_EXERCISE OBJECTIVE_
Using the data below, find how many lines include the word "mask" and report that figure alone.

Dataset entries
-=-=-
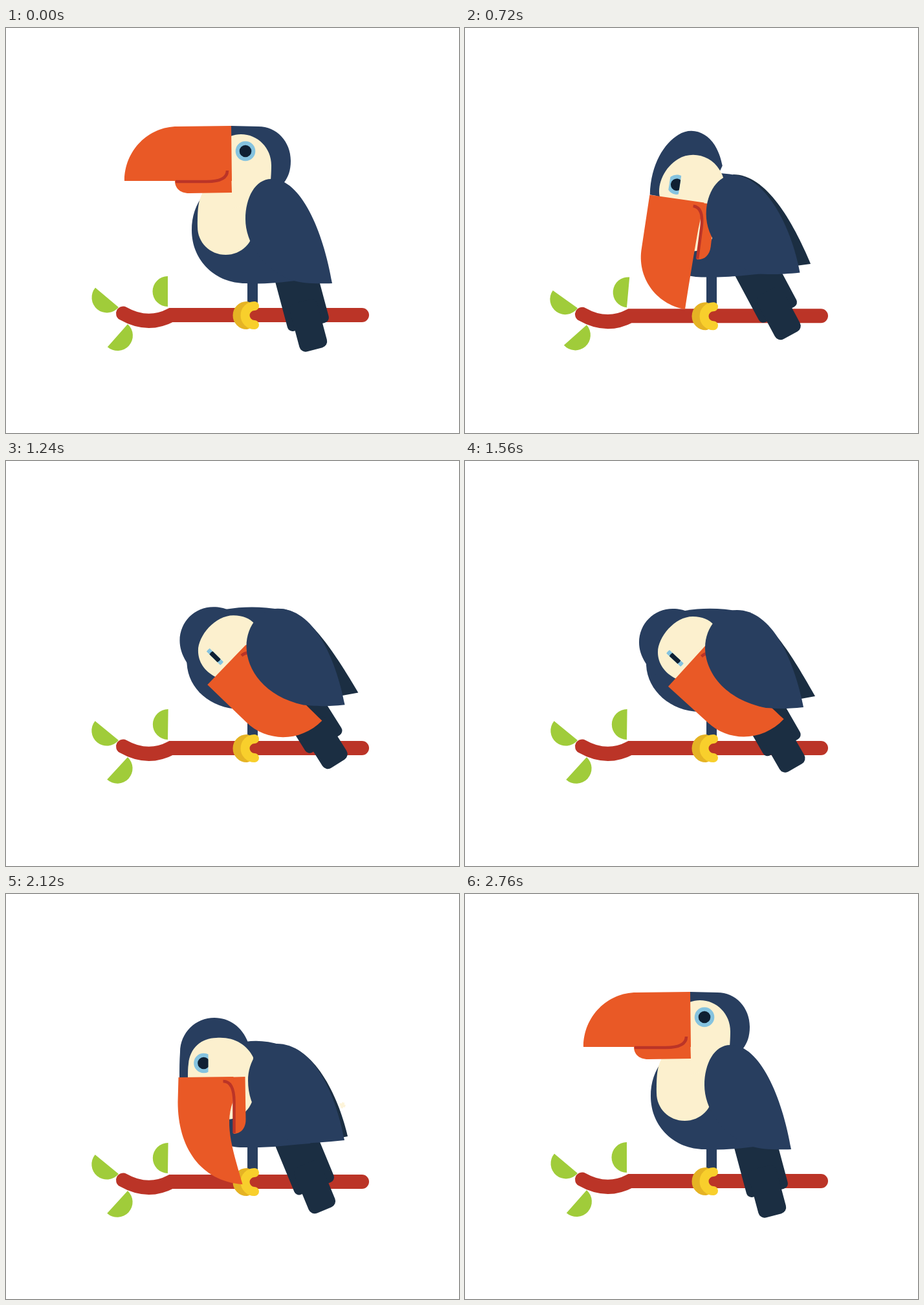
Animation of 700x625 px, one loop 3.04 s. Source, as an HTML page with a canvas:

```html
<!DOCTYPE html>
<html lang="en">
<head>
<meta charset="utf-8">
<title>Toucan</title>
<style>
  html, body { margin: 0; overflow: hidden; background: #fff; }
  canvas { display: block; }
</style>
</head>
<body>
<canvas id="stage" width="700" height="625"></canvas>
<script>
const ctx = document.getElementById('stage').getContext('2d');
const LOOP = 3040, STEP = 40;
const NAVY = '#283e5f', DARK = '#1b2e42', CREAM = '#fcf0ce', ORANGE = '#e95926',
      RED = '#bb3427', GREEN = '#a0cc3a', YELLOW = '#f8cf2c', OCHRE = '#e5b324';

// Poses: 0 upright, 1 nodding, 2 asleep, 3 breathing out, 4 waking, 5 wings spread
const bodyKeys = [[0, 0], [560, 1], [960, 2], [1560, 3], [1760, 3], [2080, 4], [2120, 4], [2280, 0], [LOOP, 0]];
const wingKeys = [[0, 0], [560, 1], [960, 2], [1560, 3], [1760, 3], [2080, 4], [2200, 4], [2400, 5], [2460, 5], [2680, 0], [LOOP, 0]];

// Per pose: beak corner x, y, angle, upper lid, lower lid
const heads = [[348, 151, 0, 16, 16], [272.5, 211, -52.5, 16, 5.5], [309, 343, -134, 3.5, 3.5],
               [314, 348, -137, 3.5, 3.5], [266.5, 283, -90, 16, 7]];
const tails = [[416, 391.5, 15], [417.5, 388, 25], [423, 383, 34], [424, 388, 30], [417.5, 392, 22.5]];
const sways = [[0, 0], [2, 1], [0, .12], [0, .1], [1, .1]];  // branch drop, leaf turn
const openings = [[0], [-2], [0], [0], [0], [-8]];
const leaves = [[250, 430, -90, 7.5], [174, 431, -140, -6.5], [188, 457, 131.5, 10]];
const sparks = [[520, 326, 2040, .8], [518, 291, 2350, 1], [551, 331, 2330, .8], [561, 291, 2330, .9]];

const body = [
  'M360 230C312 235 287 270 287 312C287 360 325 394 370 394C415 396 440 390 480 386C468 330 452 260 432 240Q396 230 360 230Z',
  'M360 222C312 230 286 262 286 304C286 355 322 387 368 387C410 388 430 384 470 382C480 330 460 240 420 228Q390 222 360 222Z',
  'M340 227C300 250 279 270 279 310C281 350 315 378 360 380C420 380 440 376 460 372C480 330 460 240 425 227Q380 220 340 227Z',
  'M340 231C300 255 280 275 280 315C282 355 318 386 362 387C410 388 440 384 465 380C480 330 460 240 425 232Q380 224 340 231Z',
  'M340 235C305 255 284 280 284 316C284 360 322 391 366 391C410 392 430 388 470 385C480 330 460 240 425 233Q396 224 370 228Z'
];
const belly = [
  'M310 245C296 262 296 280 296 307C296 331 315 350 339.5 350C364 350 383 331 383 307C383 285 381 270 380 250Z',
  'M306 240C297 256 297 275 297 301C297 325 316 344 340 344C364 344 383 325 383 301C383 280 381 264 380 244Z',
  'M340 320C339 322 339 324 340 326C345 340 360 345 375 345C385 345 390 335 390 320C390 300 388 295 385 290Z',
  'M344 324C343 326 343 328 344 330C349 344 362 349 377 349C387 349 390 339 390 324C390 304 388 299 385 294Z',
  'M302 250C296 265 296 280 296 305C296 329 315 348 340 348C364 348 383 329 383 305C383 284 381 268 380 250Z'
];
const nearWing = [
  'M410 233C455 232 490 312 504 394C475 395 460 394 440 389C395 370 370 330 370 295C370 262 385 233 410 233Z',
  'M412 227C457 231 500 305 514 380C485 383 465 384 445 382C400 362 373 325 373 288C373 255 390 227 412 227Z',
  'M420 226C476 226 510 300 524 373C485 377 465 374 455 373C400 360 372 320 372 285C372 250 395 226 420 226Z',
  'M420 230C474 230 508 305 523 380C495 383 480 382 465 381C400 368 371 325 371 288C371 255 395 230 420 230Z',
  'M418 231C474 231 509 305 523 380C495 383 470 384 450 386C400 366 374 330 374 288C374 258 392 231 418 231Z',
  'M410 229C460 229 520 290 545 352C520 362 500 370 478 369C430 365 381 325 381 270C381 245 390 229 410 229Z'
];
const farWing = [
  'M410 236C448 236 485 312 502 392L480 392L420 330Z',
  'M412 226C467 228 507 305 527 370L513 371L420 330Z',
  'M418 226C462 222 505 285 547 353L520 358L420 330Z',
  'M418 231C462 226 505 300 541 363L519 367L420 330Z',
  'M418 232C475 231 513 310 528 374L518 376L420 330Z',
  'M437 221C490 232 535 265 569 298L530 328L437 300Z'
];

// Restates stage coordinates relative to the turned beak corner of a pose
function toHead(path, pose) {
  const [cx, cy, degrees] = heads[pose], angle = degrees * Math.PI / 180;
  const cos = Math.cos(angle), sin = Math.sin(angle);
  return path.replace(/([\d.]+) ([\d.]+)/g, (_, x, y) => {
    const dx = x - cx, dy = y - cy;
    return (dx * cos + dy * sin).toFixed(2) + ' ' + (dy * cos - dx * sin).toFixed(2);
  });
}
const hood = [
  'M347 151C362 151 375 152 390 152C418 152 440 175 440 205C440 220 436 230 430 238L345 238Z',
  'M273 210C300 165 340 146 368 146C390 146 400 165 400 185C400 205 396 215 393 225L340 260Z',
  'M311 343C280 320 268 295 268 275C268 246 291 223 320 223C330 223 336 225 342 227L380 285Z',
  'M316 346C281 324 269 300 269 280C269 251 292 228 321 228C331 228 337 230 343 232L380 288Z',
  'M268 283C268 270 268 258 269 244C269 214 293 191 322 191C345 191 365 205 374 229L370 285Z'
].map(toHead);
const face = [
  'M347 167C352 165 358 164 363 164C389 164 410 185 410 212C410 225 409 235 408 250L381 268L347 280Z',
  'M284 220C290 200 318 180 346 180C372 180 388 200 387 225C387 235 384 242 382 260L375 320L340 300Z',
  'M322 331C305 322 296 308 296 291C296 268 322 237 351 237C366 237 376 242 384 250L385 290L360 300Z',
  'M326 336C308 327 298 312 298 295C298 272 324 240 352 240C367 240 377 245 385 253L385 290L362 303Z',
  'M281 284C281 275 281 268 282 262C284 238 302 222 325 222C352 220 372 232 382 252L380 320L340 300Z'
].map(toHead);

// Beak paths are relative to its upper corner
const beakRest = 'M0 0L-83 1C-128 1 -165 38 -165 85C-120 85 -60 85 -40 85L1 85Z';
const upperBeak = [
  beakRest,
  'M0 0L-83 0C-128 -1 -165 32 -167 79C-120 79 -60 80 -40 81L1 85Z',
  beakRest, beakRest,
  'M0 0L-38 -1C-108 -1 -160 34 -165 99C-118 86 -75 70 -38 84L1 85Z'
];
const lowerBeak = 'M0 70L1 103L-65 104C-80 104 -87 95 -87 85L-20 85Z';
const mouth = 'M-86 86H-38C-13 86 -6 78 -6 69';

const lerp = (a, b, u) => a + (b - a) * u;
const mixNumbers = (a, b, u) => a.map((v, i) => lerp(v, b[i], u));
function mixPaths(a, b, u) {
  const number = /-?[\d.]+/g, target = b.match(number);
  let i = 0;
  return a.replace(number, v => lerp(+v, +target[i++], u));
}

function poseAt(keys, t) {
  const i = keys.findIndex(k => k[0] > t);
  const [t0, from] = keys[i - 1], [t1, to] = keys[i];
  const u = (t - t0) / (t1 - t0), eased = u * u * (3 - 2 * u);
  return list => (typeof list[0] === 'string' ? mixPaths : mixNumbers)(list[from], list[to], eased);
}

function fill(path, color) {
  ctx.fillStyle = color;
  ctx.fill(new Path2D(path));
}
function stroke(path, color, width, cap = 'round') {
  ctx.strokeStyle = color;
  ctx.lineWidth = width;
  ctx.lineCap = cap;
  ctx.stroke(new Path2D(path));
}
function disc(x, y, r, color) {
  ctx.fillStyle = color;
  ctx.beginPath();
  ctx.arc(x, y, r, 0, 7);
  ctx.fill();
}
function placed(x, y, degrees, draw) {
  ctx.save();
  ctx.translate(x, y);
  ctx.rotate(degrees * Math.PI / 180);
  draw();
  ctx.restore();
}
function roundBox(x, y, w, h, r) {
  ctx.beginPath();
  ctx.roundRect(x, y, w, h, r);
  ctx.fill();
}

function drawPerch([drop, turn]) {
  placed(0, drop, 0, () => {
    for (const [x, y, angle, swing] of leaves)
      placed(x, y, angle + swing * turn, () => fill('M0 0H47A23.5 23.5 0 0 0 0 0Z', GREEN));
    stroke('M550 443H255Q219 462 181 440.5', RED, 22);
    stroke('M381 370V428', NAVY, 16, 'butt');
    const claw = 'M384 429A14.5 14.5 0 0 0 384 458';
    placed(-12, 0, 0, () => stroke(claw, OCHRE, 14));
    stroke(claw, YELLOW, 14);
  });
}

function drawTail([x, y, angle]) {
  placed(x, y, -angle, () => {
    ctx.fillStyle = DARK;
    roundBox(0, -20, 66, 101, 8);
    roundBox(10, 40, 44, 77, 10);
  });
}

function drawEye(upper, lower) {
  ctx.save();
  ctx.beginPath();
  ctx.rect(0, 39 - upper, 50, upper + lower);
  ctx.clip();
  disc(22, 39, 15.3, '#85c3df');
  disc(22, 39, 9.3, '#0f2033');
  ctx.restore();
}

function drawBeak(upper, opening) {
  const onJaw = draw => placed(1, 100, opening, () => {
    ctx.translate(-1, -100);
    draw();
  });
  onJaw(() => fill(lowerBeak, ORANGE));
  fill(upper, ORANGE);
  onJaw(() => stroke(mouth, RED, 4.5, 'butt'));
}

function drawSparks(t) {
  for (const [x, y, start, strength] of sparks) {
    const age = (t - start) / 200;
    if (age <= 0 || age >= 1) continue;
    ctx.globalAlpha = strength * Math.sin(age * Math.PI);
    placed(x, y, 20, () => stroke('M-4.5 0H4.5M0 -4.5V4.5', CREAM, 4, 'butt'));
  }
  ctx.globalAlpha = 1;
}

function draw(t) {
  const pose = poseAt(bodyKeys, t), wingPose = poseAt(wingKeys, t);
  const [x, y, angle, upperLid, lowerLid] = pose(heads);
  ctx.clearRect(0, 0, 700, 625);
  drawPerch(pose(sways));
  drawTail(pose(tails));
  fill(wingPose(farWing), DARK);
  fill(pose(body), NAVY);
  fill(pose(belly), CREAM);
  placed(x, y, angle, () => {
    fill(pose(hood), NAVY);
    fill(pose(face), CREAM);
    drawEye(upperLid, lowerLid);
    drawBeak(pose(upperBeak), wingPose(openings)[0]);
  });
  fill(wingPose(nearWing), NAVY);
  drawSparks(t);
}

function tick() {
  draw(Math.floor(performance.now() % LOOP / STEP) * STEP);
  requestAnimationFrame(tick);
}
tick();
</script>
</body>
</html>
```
-=-=-
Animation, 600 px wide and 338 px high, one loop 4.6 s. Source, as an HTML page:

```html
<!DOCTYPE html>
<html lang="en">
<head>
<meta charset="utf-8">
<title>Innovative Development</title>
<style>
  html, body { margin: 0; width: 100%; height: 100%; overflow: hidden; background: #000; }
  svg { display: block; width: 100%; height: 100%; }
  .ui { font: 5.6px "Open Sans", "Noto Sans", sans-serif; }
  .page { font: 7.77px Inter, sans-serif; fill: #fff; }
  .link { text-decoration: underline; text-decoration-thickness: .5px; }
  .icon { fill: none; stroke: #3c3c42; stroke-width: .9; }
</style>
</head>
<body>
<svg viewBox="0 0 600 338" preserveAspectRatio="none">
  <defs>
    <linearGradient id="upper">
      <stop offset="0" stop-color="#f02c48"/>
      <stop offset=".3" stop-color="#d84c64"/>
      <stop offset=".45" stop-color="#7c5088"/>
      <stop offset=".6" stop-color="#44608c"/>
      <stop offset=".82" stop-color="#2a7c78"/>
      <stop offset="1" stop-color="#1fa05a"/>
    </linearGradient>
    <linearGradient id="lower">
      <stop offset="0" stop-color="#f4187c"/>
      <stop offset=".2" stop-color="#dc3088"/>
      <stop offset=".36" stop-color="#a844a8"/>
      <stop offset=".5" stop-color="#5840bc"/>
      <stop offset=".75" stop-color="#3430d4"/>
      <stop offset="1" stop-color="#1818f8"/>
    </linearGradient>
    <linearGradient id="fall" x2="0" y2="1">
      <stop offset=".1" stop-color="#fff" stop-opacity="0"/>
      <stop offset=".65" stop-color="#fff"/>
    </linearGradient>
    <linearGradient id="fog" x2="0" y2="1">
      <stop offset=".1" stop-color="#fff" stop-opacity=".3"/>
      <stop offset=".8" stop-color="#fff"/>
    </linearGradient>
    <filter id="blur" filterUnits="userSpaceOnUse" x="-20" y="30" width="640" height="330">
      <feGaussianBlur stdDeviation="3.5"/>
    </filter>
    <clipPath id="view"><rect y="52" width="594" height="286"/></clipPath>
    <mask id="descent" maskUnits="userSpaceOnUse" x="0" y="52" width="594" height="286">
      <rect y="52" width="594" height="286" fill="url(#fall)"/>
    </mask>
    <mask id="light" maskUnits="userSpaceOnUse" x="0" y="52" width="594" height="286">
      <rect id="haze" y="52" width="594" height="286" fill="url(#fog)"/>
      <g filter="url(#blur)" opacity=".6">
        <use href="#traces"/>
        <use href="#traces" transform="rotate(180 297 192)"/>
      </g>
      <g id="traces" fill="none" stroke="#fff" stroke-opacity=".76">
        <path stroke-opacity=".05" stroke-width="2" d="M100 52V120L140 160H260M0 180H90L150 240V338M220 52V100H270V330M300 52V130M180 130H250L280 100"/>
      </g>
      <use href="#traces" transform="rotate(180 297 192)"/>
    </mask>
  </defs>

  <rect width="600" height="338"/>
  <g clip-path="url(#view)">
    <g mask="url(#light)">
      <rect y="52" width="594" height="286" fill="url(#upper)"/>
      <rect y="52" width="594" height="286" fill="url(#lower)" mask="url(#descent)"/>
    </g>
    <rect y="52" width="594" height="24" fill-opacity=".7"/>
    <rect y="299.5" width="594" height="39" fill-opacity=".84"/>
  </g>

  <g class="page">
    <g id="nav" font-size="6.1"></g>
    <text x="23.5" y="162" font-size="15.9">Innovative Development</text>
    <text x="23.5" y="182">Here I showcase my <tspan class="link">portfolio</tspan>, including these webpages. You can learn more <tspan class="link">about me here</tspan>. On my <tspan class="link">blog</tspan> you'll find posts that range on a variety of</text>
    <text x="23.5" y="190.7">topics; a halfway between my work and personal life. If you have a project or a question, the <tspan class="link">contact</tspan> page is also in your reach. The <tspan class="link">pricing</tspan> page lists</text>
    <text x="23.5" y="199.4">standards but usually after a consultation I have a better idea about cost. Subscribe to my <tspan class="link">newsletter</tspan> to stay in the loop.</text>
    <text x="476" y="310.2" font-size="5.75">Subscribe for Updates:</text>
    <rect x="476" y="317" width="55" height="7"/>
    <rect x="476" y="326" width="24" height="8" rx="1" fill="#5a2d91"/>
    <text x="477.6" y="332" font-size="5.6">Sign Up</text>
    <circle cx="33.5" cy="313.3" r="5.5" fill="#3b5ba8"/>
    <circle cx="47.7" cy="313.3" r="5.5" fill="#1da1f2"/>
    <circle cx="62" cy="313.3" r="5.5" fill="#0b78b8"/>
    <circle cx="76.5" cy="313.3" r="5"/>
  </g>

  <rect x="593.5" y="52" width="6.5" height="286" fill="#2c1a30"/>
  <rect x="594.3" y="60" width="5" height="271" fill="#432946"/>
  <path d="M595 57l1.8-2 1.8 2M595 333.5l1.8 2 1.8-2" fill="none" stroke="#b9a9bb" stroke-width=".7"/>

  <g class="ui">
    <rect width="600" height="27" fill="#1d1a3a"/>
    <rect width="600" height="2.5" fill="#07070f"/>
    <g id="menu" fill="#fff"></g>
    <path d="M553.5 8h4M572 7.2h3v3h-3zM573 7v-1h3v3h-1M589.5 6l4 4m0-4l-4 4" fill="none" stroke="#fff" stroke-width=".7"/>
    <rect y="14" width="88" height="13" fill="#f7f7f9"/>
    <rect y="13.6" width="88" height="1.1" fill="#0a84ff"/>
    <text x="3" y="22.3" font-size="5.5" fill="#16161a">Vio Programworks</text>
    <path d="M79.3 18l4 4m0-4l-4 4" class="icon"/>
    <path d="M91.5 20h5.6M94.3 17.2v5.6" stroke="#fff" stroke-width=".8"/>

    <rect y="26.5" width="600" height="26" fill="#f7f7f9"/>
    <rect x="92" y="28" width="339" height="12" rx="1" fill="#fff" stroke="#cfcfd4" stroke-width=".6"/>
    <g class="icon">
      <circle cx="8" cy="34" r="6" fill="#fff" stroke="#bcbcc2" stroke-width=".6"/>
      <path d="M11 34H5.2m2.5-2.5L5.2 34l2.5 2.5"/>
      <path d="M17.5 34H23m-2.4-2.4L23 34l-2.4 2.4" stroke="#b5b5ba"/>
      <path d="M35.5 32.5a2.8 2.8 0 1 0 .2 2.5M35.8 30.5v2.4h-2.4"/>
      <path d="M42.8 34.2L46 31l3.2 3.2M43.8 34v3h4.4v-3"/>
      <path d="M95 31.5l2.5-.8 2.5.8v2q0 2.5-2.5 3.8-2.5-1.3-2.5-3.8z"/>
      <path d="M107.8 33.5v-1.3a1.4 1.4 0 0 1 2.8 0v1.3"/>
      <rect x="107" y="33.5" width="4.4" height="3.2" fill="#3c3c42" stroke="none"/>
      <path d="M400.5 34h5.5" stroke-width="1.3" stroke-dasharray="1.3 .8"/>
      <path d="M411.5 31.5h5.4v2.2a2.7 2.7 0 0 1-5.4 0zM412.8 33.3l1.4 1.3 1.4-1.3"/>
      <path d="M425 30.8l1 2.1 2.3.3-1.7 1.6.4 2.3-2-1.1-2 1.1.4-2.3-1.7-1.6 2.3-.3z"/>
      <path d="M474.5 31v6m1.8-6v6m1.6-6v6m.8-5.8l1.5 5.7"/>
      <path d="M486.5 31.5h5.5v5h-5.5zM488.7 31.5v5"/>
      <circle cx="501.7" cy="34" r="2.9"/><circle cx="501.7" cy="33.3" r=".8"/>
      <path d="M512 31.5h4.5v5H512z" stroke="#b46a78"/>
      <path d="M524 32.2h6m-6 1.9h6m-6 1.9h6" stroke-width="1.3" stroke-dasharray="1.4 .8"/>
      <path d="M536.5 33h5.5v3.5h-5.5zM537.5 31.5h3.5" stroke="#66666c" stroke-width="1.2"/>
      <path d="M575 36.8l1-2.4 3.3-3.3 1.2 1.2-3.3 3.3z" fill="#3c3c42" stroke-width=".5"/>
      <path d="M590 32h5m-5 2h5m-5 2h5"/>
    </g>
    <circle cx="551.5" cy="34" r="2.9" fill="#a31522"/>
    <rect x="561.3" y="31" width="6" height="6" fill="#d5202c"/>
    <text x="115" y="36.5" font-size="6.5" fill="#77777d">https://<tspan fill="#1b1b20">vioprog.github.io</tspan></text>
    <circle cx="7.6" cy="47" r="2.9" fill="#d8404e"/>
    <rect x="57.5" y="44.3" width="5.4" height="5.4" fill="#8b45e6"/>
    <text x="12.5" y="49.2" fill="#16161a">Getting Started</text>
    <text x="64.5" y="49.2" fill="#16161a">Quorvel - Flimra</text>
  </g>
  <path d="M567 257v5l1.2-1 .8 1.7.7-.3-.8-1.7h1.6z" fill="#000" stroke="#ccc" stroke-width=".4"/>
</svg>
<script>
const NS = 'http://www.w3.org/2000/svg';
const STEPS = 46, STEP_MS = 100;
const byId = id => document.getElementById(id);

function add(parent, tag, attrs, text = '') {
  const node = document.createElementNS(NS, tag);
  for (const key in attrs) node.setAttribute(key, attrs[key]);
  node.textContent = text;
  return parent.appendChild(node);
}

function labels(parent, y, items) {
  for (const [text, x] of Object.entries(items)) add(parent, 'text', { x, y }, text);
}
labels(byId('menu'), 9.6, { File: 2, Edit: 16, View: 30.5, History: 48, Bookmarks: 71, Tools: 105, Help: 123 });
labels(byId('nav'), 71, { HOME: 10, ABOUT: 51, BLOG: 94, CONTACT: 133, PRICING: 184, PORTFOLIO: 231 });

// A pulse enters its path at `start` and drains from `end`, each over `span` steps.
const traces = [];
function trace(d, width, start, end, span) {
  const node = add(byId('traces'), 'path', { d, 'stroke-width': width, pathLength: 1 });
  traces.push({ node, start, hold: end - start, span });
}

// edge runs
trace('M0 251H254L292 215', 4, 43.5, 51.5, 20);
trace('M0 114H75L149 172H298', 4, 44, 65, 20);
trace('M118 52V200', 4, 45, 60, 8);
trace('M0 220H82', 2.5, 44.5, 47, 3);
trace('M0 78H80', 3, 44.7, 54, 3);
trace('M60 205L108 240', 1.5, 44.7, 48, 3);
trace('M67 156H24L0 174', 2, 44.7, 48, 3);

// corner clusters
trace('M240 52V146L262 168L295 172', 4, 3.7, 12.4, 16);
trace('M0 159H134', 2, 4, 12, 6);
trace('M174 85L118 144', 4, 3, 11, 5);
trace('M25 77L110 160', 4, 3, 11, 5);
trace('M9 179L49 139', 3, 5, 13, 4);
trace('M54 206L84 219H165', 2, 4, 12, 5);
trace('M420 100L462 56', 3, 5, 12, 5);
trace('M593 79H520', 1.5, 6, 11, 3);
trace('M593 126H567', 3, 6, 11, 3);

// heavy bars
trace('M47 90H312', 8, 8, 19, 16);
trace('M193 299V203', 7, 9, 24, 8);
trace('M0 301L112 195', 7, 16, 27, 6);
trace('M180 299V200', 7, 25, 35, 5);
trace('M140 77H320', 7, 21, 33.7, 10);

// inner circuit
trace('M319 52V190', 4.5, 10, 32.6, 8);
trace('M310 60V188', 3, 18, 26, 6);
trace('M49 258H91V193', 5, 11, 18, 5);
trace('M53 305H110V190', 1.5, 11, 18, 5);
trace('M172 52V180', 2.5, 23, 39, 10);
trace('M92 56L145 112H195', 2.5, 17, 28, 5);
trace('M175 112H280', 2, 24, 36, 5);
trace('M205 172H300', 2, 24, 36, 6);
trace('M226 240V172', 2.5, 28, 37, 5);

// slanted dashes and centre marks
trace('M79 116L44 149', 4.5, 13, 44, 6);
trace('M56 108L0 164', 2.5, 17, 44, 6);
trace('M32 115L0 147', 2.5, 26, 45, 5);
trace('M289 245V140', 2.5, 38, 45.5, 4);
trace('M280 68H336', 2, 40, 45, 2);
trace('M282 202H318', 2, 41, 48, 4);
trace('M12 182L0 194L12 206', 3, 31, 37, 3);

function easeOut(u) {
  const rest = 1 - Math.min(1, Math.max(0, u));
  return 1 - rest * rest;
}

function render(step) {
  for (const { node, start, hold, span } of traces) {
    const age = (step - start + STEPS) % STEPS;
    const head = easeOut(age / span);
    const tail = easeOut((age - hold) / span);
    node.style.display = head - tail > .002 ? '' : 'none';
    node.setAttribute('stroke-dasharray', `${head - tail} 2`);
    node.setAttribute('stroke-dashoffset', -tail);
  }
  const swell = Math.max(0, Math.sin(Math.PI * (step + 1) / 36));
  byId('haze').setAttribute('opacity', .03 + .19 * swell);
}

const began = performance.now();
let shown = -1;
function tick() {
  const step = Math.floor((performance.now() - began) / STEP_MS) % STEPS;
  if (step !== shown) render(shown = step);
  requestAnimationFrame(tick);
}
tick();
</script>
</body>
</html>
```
-=-=-
_TASK SOLUTION_
6